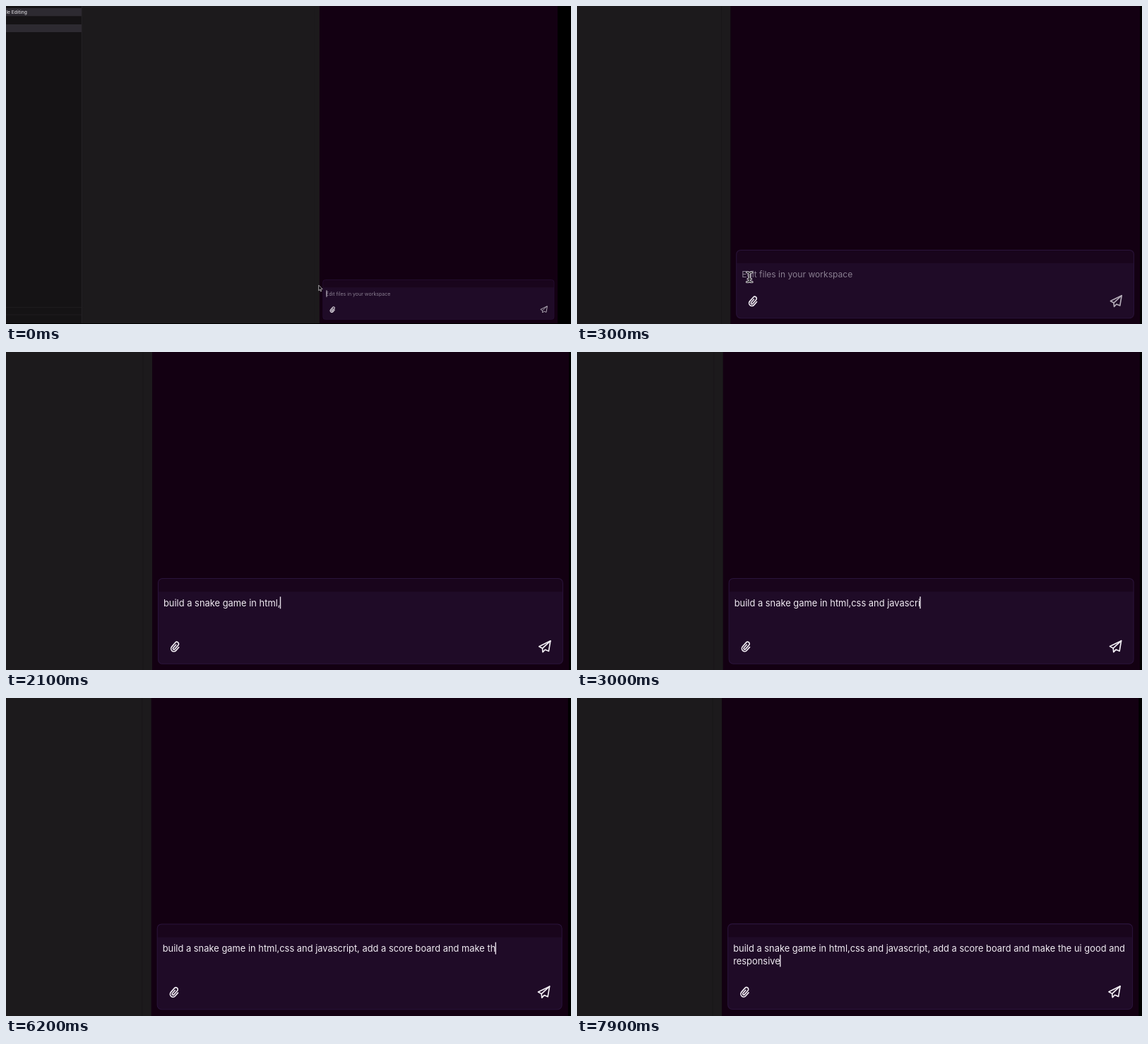
An HTML page with a canvas for the animation above (8 s loop, 800 by 450 pixels).

```html
<!DOCTYPE html>
<html lang="en">
<head>
<meta charset="utf-8">
<title>Prompt typing</title>
<style>
html, body { margin: 0; width: 100%; height: 100%; overflow: hidden; background: #000; }
canvas { display: block; width: 800px; height: 450px; }
</style>
</head>
<body>
<canvas id="stage" width="800" height="450"></canvas>
<script>
const LOOP = 8000;
const FONT = 'Inter, "Open Sans", sans-serif';
const PROMPT = "build a snake game in html,css and javascript, add a score board and make the ui good and responsive";
const WRAP = 90;
// [time in ms, characters typed]
const TYPING = [[600, 0], [2100, 27], [3000, 43], [4500, 51], [6200, 76], [7900, 100]];
const HIDE_MOUSE = 600;

const ctx = document.getElementById("stage").getContext("2d");

const settle = (t, tau) => 1 - Math.exp(-t / tau);

function typedCount(t) {
  if (t <= TYPING[0][0]) return 0;
  for (let i = 1; i < TYPING.length; i++) {
    const [t0, n0] = TYPING[i - 1], [t1, n1] = TYPING[i];
    if (t <= t1) return Math.floor(n0 + (n1 - n0) * (t - t0) / (t1 - t0) + 0.01);
  }
  return PROMPT.length;
}

function rect(x, y, w, h, fill) {
  ctx.fillStyle = fill;
  ctx.fillRect(x, y, w, h);
}

function label(text, x, y, size, fill, weight = 400, align = "left") {
  ctx.font = `${weight} ${size}px ${FONT}`;
  ctx.textAlign = align;
  ctx.fillStyle = fill;
  ctx.fillText(text, x, y);
  return ctx.measureText(text).width;
}

function polyline(points, closed) {
  ctx.beginPath();
  points.forEach(([x, y]) => ctx.lineTo(x, y));
  if (closed) ctx.closePath();
}

function at(x, y, angle, draw) {
  ctx.save();
  ctx.translate(x, y);
  ctx.rotate(angle);
  ctx.lineJoin = ctx.lineCap = "round";
  draw();
  ctx.restore();
}

function workbench() {
  rect(0, 0, 107, 449, "#151315");
  rect(0, 3, 107, 11.3, "#2d2a31");
  rect(0, 26, 107, 11, "#2d2a31");
  label("File Editing", 29.8, 11.3, 6.7, "#d2d0d4", 500, "right");
  rect(0, 426, 107, 0.7, "#221f23");
  rect(0, 436.6, 107, 0.7, "#221f23");
  rect(107, 0, 337, 449, "#1c1a1c");
  rect(106.8, 0, 0.7, 449, "#29262a");
  rect(436.2, 0, 0.5, 449, "#181618");
  rect(443.9, 0, 337.1, 449, "#130012");
}

function paperclip() {
  ctx.strokeStyle = "#f0ecf2";
  ctx.lineWidth = 0.95;
  ctx.beginPath();
  ctx.moveTo(2.3, -1.7);
  ctx.lineTo(2.3, 1.8);
  ctx.arc(0, 1.8, 2.3, 0, Math.PI);
  ctx.lineTo(-2.3, -2.6);
  ctx.arc(-0.75, -2.6, 1.55, Math.PI, 0);
  ctx.lineTo(0.8, 1.7);
  ctx.arc(0, 1.7, 0.8, 0, Math.PI);
  ctx.lineTo(-0.8, -1.7);
  ctx.stroke();
}

function plane(color) {
  ctx.strokeStyle = color;
  ctx.lineWidth = 0.95;
  polyline([[4.6, -4.6], [-4.6, -0.1], [-1.9, 1.4], [-1.6, 4.5], [0.3, 2.5], [3.2, 3.7]], true);
  ctx.stroke();
  polyline([[4.6, -4.6], [-1.9, 1.4]]);
  ctx.stroke();
}

function inputBox(t) {
  const n = typedCount(t);
  const top = n ? 374.5 : 387.5;
  const bottom = 443.5, left = 448.7, width = 327.3;

  ctx.save();
  ctx.beginPath();
  ctx.roundRect(left, top, width, bottom - top, 3.5);
  ctx.clip();
  rect(left, top, width, bottom - top, "#1f0b27");
  rect(left, top, width, 10.7, "#19051c");
  ctx.restore();
  ctx.strokeStyle = "#2a143b";
  ctx.lineWidth = 0.6;
  ctx.beginPath();
  ctx.roundRect(left, top, width, bottom - top, 3.5);
  ctx.stroke();

  const x = 453, base = top + 22.4;
  let caretX = 453.6, caretY = base - 7.7;
  if (n) {
    const size = 7.36, ink = "#f1ecf3";
    // the space before the wrap hangs, so it never moves the caret
    caretX = x + label(PROMPT.slice(0, Math.min(n, WRAP - 1)), x, base, size, ink);
    if (n > WRAP) {
      caretX = x + label(PROMPT.slice(WRAP, n), x, base + 10.3, size, ink);
      caretY += 10.3;
    }
    caretX -= 0.4;
  } else {
    label("Edit files in your workspace", x, base, 7.02, "#897e90");
  }
  if (n || t < 200) rect(caretX, caretY, 0.8, 9.7, "#e9e3ec");

  at(462.6, 429.8, 0.72, paperclip);
  at(761.4, 429.5, 0, () => plane(n ? "#f4f0f6" : "#b4acb8"));
}

function arrow() {
  polyline([[0, 0], [0, 7.4], [1.7, 5.9], [2.9, 8.7], [4, 8.2], [2.8, 5.5], [5, 5.3]], true);
  ctx.fillStyle = "#08060a";
  ctx.fill();
  ctx.strokeStyle = "#d8d6da";
  ctx.lineWidth = 0.75;
  ctx.stroke();
}

function ibeam() {
  const bars = () => {
    ctx.beginPath();
    ctx.moveTo(-2.2, -4); ctx.quadraticCurveTo(0, -4, 0, -2.6);
    ctx.lineTo(0, 2.6); ctx.quadraticCurveTo(0, 4, -2.2, 4);
    ctx.moveTo(2.2, -4); ctx.quadraticCurveTo(0, -4, 0, -2.6);
    ctx.moveTo(2.2, 4); ctx.quadraticCurveTo(0, 4, 0, 2.6);
    ctx.moveTo(-1.3, 1.5); ctx.lineTo(1.3, 1.5);
    ctx.stroke();
  };
  ctx.strokeStyle = "#e6e2e8";
  ctx.lineWidth = 1.8;
  bars();
  ctx.strokeStyle = "#0c080e";
  ctx.lineWidth = 0.7;
  bars();
}

function mouse(t) {
  if (t >= HIDE_MOUSE) return;
  const m = settle(t, 80);
  const x = 442.7 + 17.2 * m, y = 395.3 + 14.8 * m;
  at(x, y, 0, x > 448.5 ? ibeam : arrow);
}

function draw(t) {
  const p = settle(t, 94.5);
  const drift = p * (t - 2100);
  const scale = 1 + 0.7505 * p;
  ctx.setTransform(1, 0, 0, 1, 0, 0);
  rect(0, 0, 800, 450, "#000");
  ctx.setTransform(scale, 0, 0, scale, -570 * p - drift * 0.00031, -335 * p - drift * 0.00016);
  workbench();
  inputBox(t);
  mouse(t);
}

let start = null;
function tick(now) {
  if (start === null) start = now;
  draw((now - start) % LOOP);
  requestAnimationFrame(tick);
}
draw(0);
requestAnimationFrame(tick);
</script>
</body>
</html>
```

What you have to do:
With the pictures left out, write out all of the data exactly.

Task output:
An HTML page with a canvas for the animation above (8 s loop, 800 by 450 pixels).

```html
<!DOCTYPE html>
<html lang="en">
<head>
<meta charset="utf-8">
<title>Prompt typing</title>
<style>
html, body { margin: 0; width: 100%; height: 100%; overflow: hidden; background: #000; }
canvas { display: block; width: 800px; height: 450px; }
</style>
</head>
<body>
<canvas id="stage" width="800" height="450"></canvas>
<script>
const LOOP = 8000;
const FONT = 'Inter, "Open Sans", sans-serif';
const PROMPT = "build a snake game in html,css and javascript, add a score board and make the ui good and responsive";
const WRAP = 90;
// [time in ms, characters typed]
const TYPING = [[600, 0], [2100, 27], [3000, 43], [4500, 51], [6200, 76], [7900, 100]];
const HIDE_MOUSE = 600;

const ctx = document.getElementById("stage").getContext("2d");

const settle = (t, tau) => 1 - Math.exp(-t / tau);

function typedCount(t) {
  if (t <= TYPING[0][0]) return 0;
  for (let i = 1; i < TYPING.length; i++) {
    const [t0, n0] = TYPING[i - 1], [t1, n1] = TYPING[i];
    if (t <= t1) return Math.floor(n0 + (n1 - n0) * (t - t0) / (t1 - t0) + 0.01);
  }
  return PROMPT.length;
}

function rect(x, y, w, h, fill) {
  ctx.fillStyle = fill;
  ctx.fillRect(x, y, w, h);
}

function label(text, x, y, size, fill, weight = 400, align = "left") {
  ctx.font = `${weight} ${size}px ${FONT}`;
  ctx.textAlign = align;
  ctx.fillStyle = fill;
  ctx.fillText(text, x, y);
  return ctx.measureText(text).width;
}

function polyline(points, closed) {
  ctx.beginPath();
  points.forEach(([x, y]) => ctx.lineTo(x, y));
  if (closed) ctx.closePath();
}

function at(x, y, angle, draw) {
  ctx.save();
  ctx.translate(x, y);
  ctx.rotate(angle);
  ctx.lineJoin = ctx.lineCap = "round";
  draw();
  ctx.restore();
}

function workbench() {
  rect(0, 0, 107, 449, "#151315");
  rect(0, 3, 107, 11.3, "#2d2a31");
  rect(0, 26, 107, 11, "#2d2a31");
  label("File Editing", 29.8, 11.3, 6.7, "#d2d0d4", 500, "right");
  rect(0, 426, 107, 0.7, "#221f23");
  rect(0, 436.6, 107, 0.7, "#221f23");
  rect(107, 0, 337, 449, "#1c1a1c");
  rect(106.8, 0, 0.7, 449, "#29262a");
  rect(436.2, 0, 0.5, 449, "#181618");
  rect(443.9, 0, 337.1, 449, "#130012");
}

function paperclip() {
  ctx.strokeStyle = "#f0ecf2";
  ctx.lineWidth = 0.95;
  ctx.beginPath();
  ctx.moveTo(2.3, -1.7);
  ctx.lineTo(2.3, 1.8);
  ctx.arc(0, 1.8, 2.3, 0, Math.PI);
  ctx.lineTo(-2.3, -2.6);
  ctx.arc(-0.75, -2.6, 1.55, Math.PI, 0);
  ctx.lineTo(0.8, 1.7);
  ctx.arc(0, 1.7, 0.8, 0, Math.PI);
  ctx.lineTo(-0.8, -1.7);
  ctx.stroke();
}

function plane(color) {
  ctx.strokeStyle = color;
  ctx.lineWidth = 0.95;
  polyline([[4.6, -4.6], [-4.6, -0.1], [-1.9, 1.4], [-1.6, 4.5], [0.3, 2.5], [3.2, 3.7]], true);
  ctx.stroke();
  polyline([[4.6, -4.6], [-1.9, 1.4]]);
  ctx.stroke();
}

function inputBox(t) {
  const n = typedCount(t);
  const top = n ? 374.5 : 387.5;
  const bottom = 443.5, left = 448.7, width = 327.3;

  ctx.save();
  ctx.beginPath();
  ctx.roundRect(left, top, width, bottom - top, 3.5);
  ctx.clip();
  rect(left, top, width, bottom - top, "#1f0b27");
  rect(left, top, width, 10.7, "#19051c");
  ctx.restore();
  ctx.strokeStyle = "#2a143b";
  ctx.lineWidth = 0.6;
  ctx.beginPath();
  ctx.roundRect(left, top, width, bottom - top, 3.5);
  ctx.stroke();

  const x = 453, base = top + 22.4;
  let caretX = 453.6, caretY = base - 7.7;
  if (n) {
    const size = 7.36, ink = "#f1ecf3";
    // the space before the wrap hangs, so it never moves the caret
    caretX = x + label(PROMPT.slice(0, Math.min(n, WRAP - 1)), x, base, size, ink);
    if (n > WRAP) {
      caretX = x + label(PROMPT.slice(WRAP, n), x, base + 10.3, size, ink);
      caretY += 10.3;
    }
    caretX -= 0.4;
  } else {
    label("Edit files in your workspace", x, base, 7.02, "#897e90");
  }
  if (n || t < 200) rect(caretX, caretY, 0.8, 9.7, "#e9e3ec");

  at(462.6, 429.8, 0.72, paperclip);
  at(761.4, 429.5, 0, () => plane(n ? "#f4f0f6" : "#b4acb8"));
}

function arrow() {
  polyline([[0, 0], [0, 7.4], [1.7, 5.9], [2.9, 8.7], [4, 8.2], [2.8, 5.5], [5, 5.3]], true);
  ctx.fillStyle = "#08060a";
  ctx.fill();
  ctx.strokeStyle = "#d8d6da";
  ctx.lineWidth = 0.75;
  ctx.stroke();
}

function ibeam() {
  const bars = () => {
    ctx.beginPath();
    ctx.moveTo(-2.2, -4); ctx.quadraticCurveTo(0, -4, 0, -2.6);
    ctx.lineTo(0, 2.6); ctx.quadraticCurveTo(0, 4, -2.2, 4);
    ctx.moveTo(2.2, -4); ctx.quadraticCurveTo(0, -4, 0, -2.6);
    ctx.moveTo(2.2, 4); ctx.quadraticCurveTo(0, 4, 0, 2.6);
    ctx.moveTo(-1.3, 1.5); ctx.lineTo(1.3, 1.5);
    ctx.stroke();
  };
  ctx.strokeStyle = "#e6e2e8";
  ctx.lineWidth = 1.8;
  bars();
  ctx.strokeStyle = "#0c080e";
  ctx.lineWidth = 0.7;
  bars();
}

function mouse(t) {
  if (t >= HIDE_MOUSE) return;
  const m = settle(t, 80);
  const x = 442.7 + 17.2 * m, y = 395.3 + 14.8 * m;
  at(x, y, 0, x > 448.5 ? ibeam : arrow);
}

function draw(t) {
  const p = settle(t, 94.5);
  const drift = p * (t - 2100);
  const scale = 1 + 0.7505 * p;
  ctx.setTransform(1, 0, 0, 1, 0, 0);
  rect(0, 0, 800, 450, "#000");
  ctx.setTransform(scale, 0, 0, scale, -570 * p - drift * 0.00031, -335 * p - drift * 0.00016);
  workbench();
  inputBox(t);
  mouse(t);
}

let start = null;
function tick(now) {
  if (start === null) start = now;
  draw((now - start) % LOOP);
  requestAnimationFrame(tick);
}
draw(0);
requestAnimationFrame(tick);
</script>
</body>
</html>
```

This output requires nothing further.